The nerve that runs down the leg and through the knee is responsible for supplying the muscles on the outside of the lower leg and top of the foot. If the nerve is permanently damaged, it can result in deterioration of these muscles, jeopardizing strength and mobility in the leg and foot.
Causes of Knee Nerve Pain
Compression or irritation of the sciatic or peroneal nerve are often the cause of knee or lower leg nerve pain. This can occur in the lower back or pelvic area from compression of the sciatic nerve, but it more commonly is caused by a pinched nerve in the knee.
The peroneal nerve extends from the sciatic nerve along the outside of the knee.

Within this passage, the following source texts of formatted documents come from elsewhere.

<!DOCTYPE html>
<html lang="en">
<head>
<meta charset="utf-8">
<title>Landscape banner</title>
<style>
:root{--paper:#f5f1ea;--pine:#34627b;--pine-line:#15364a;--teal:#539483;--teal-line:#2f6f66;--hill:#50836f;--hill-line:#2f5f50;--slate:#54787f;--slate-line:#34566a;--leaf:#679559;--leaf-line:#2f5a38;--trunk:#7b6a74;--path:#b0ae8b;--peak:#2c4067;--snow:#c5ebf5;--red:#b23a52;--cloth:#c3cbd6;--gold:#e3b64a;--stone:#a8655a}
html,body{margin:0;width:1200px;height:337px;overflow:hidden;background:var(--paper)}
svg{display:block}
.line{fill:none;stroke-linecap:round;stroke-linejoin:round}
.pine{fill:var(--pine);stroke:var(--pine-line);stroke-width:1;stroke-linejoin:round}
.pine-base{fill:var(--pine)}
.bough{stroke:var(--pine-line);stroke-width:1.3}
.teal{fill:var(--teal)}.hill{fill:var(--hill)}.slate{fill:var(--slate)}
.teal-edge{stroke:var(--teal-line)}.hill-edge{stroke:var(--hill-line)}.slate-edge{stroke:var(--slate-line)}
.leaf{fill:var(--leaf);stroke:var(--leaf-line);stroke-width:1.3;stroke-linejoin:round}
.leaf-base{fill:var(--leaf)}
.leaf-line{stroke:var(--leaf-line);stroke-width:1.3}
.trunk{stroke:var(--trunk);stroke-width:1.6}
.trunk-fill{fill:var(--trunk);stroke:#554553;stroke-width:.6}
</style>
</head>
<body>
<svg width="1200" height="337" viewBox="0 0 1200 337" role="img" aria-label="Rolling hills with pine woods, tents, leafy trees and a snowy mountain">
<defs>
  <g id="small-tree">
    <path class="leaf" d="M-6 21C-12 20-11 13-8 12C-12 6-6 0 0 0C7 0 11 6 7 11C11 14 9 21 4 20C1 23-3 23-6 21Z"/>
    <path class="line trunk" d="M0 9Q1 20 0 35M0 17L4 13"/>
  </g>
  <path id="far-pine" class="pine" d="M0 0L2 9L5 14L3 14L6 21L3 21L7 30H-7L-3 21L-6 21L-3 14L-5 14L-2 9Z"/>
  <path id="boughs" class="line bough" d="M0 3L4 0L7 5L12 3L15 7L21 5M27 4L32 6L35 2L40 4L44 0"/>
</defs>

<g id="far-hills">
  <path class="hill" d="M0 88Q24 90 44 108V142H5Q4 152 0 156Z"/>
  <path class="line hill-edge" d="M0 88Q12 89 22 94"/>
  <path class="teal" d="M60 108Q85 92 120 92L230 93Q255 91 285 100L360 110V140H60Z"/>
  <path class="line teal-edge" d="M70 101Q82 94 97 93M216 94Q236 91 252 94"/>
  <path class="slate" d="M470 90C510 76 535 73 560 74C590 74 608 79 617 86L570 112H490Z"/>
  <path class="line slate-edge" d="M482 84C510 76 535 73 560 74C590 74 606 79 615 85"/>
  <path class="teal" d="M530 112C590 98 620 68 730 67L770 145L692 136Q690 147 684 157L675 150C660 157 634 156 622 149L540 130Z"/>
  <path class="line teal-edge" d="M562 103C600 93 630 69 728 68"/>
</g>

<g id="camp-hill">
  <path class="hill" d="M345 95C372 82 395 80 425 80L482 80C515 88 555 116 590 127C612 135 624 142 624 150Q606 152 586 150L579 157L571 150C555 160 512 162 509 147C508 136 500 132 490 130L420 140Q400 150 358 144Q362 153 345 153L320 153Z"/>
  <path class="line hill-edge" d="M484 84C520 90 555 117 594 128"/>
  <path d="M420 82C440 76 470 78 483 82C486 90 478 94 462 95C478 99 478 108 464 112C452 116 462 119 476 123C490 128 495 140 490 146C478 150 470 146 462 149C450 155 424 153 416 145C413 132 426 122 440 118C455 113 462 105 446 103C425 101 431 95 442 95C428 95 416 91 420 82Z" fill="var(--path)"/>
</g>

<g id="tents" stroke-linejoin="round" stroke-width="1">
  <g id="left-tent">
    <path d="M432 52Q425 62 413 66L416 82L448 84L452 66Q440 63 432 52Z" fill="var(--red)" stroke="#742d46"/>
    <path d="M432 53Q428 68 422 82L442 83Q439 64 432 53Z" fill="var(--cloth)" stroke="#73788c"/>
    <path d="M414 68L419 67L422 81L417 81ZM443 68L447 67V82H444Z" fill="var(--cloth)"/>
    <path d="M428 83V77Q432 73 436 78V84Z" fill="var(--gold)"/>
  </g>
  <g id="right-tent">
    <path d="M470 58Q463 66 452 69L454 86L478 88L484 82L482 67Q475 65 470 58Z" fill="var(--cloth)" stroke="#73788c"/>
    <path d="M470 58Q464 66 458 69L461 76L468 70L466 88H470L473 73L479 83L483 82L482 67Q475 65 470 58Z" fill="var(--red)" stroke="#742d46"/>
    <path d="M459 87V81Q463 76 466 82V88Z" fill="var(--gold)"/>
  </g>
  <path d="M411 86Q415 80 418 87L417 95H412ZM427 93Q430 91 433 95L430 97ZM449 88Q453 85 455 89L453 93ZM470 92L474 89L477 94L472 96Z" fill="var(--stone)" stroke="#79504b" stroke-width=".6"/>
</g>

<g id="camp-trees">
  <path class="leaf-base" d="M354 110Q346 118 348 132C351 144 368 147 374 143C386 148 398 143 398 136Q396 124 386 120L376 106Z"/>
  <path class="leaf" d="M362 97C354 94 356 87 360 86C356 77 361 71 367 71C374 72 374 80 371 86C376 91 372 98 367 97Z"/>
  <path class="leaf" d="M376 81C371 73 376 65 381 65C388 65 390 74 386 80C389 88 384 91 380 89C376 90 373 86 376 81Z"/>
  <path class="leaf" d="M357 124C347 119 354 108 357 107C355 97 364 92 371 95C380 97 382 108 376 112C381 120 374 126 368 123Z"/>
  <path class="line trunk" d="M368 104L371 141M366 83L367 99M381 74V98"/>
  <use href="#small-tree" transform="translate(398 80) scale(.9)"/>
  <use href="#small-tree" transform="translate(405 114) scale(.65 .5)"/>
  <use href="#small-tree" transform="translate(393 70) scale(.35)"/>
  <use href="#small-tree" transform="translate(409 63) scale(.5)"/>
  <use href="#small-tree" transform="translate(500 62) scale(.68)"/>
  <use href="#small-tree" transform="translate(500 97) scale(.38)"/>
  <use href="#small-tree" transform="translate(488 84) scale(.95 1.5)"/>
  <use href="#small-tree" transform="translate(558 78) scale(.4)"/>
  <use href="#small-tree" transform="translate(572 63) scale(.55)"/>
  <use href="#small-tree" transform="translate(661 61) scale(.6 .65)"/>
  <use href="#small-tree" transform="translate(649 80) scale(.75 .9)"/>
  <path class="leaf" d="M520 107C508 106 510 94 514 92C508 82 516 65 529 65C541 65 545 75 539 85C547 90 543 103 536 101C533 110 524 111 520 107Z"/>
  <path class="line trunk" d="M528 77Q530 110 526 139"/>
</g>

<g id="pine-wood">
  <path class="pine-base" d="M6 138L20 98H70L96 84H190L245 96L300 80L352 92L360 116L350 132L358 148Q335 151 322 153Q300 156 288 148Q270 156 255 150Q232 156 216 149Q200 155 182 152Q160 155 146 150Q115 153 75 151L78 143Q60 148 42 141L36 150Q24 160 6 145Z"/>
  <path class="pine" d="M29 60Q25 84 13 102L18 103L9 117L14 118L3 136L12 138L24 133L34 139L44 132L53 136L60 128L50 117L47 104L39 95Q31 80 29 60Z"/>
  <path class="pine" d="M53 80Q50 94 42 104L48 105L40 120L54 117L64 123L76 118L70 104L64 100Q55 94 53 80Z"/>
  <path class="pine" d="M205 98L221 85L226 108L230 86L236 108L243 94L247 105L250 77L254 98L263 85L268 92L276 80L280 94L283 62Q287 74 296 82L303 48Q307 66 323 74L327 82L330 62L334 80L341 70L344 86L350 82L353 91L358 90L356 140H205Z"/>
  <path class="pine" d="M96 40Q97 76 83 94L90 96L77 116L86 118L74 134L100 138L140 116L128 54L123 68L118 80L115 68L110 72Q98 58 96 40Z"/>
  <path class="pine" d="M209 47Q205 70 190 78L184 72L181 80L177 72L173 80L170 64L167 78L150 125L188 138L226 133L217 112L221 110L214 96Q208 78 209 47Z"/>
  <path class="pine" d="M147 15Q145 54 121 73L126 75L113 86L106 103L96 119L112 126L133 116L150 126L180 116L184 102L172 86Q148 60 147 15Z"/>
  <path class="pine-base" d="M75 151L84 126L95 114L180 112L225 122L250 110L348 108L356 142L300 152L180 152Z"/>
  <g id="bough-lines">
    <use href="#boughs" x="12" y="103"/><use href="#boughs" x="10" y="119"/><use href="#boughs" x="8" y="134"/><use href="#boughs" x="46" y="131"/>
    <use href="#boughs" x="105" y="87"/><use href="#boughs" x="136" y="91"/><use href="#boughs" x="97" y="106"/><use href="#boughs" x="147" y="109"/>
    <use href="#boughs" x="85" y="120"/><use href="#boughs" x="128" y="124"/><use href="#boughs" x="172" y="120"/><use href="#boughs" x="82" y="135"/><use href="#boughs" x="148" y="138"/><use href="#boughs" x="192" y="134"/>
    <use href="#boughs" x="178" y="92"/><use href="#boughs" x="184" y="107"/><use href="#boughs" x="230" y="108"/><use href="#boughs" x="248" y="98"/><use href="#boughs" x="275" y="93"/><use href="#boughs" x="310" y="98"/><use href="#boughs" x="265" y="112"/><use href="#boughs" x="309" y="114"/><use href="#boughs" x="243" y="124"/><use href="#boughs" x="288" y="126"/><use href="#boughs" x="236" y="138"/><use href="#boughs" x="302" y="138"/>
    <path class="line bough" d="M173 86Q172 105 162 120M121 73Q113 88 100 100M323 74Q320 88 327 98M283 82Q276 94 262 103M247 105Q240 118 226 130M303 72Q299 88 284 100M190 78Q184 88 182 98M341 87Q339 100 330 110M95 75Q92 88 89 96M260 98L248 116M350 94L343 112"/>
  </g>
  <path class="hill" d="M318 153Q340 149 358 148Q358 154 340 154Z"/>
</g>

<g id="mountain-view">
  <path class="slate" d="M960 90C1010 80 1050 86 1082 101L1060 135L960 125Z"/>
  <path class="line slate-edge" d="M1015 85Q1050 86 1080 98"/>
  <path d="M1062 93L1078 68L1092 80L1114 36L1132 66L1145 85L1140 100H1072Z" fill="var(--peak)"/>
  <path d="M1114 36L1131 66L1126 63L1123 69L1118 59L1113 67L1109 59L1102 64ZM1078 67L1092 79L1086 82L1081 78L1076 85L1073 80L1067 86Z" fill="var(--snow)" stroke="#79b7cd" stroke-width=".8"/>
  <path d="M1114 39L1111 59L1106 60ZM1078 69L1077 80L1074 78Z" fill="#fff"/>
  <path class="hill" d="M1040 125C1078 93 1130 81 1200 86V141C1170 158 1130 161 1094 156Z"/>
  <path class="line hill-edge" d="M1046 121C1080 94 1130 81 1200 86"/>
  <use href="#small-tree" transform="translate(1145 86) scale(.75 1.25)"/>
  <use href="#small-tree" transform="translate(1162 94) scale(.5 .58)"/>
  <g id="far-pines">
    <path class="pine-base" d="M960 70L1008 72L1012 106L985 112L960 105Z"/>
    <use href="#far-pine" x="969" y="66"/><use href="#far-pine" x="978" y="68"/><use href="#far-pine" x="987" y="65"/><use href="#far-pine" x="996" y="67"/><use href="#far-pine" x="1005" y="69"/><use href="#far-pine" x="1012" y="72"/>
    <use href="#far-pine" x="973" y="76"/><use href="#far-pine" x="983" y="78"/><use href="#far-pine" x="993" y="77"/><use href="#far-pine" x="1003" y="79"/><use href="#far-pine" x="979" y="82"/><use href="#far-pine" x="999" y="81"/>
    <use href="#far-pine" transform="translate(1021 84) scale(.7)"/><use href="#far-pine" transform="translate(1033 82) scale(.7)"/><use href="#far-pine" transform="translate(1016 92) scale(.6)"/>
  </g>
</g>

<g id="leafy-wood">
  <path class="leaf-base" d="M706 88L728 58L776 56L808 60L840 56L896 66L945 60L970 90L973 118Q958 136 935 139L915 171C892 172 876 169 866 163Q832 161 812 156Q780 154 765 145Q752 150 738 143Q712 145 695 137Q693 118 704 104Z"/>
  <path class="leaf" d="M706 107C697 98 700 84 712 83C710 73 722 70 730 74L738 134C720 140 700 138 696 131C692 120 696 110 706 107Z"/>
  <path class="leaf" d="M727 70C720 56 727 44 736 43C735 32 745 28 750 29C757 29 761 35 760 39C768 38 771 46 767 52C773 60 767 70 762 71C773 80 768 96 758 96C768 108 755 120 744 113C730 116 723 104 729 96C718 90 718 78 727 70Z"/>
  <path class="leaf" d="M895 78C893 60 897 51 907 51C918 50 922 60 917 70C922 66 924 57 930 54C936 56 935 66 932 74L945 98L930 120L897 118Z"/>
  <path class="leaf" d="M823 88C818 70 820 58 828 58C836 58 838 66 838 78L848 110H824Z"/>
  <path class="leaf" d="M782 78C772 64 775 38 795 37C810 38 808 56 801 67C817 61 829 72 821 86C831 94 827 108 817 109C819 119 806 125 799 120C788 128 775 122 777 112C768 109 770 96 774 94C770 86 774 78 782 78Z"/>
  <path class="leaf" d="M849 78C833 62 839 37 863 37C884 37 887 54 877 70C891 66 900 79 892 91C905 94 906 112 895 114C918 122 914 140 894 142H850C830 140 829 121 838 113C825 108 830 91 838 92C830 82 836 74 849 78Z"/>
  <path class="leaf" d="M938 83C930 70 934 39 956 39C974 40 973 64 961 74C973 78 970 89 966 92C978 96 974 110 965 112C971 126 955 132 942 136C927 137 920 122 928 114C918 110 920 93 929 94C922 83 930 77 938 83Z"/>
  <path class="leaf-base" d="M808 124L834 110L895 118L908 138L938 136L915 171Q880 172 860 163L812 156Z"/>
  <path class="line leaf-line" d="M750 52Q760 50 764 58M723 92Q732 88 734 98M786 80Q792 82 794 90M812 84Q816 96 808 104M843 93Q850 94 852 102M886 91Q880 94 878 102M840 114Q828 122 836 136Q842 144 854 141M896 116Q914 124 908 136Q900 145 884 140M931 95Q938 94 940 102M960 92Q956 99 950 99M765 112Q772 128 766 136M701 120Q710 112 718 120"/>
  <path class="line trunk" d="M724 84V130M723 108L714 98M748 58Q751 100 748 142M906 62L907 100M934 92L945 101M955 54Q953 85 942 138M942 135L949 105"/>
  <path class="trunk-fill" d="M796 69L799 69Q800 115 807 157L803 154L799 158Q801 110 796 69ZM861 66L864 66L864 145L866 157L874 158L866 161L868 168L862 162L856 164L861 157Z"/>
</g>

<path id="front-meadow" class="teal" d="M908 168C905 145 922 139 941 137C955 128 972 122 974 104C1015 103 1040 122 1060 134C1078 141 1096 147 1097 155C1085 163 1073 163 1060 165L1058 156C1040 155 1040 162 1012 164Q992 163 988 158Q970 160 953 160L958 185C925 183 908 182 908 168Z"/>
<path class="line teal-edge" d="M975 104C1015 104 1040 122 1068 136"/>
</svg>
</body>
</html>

It is the only main nerve that runs through the knee that can be compressed or pinched in the knee area. This can occur for a variety of reasons that cause pressure on the outside of the knee.
- Crossing Legs
- One of the most common causes of a pinched nerve in the knee is simply crossing your legs. The pressure of the overlapping leg on the outside of the knee can cause temporary pain, tingling or numbness on the outside of the calf and on top of the foot.
- Squatting for Long Periods
- Sitting in a squatted position can put pressure on the outside of the knee and compress the peroneal nerve.
- Ligament Injuries
- There are multiple ligaments that connect the knee joint components. If a ligament is torn or damaged, inflammation can put pressure on the peroneal nerve, causing pain and other symptoms.
- Casts, Braces and Compression Garments
- Anything that compresses near the outside of the knee can cause knee nerve pain and other symptoms. A leg cast or braces can put pressure on the peroneal nerve, as can compression stockings used to minimize edema.
- Knee Fractures
- Broken bones in the knee can cause inflammation or irritation of the peroneal nerve, most commonly the fibula, the outer bone in the lower leg.
- There are multiple surgeries that can result in knee nerve pain and other symptoms. Knee surgeries can damage the nerve in the knee, but knee nerve pain can be caused by abdominal or back surgeries.
- Extended Bed Rest
- Prolonged periods of bed rest, especially lying on your back, can result in knee nerve pain. The legs often rotate outward when lying on your back, which can put pressure on the peroneal nerve.
Treatment for a Pinched Nerve in the Knee
When the symptoms are due to a pinched nerve in the knee, the treatment resolves around relieving the nerve pressure. The exact treatment depends on what is causing the nerve compression. Some of the common treatments recommended for knee nerve pain caused by a pinched nerve include:
- OTC anti-inflammatory medications. Ibuprofen or naproxen are common OTC non-steroid anti-inflammatory drugs (NSAIDs) that can relieve swelling that compresses the nerves.
- Steroid injections. Corticosteroid injections can reduce inflammation near the nerve to relieve pain and other symptoms.
- Ice. Applying ice to the outside of the knee can relieve inflammation and reduce symptoms.
- Avoid aggravating activities. Crossing your legs, wearing knee high boots, squatting, wearing certain garments or lying on your back can all irritate or compress the peroneal nerve. Avoid these activities if it is causing knee nerve pain.
- Surgery. If a broken bone, cyst, tumor or ligament is causing the compression on the peroneal or sciatic nerve, surgery may be required for relief.
- Physical therapy and orthopedic devices. Strengthening the knee, back or leg can help relieve pressure on the nerves in the knee or leg. A physical therapist or orthopedic doctor may also recommend wearing support devices for better mobility.
Knee nerve pain and other symptoms of a pinched nerve in the knee should not be ignored. Prolonged compression can cause permanent nerve damage that can impact your mobility. If you have symptoms of a pinched or compressed nerve in your knee, make an appointment to see your doctor for treatment.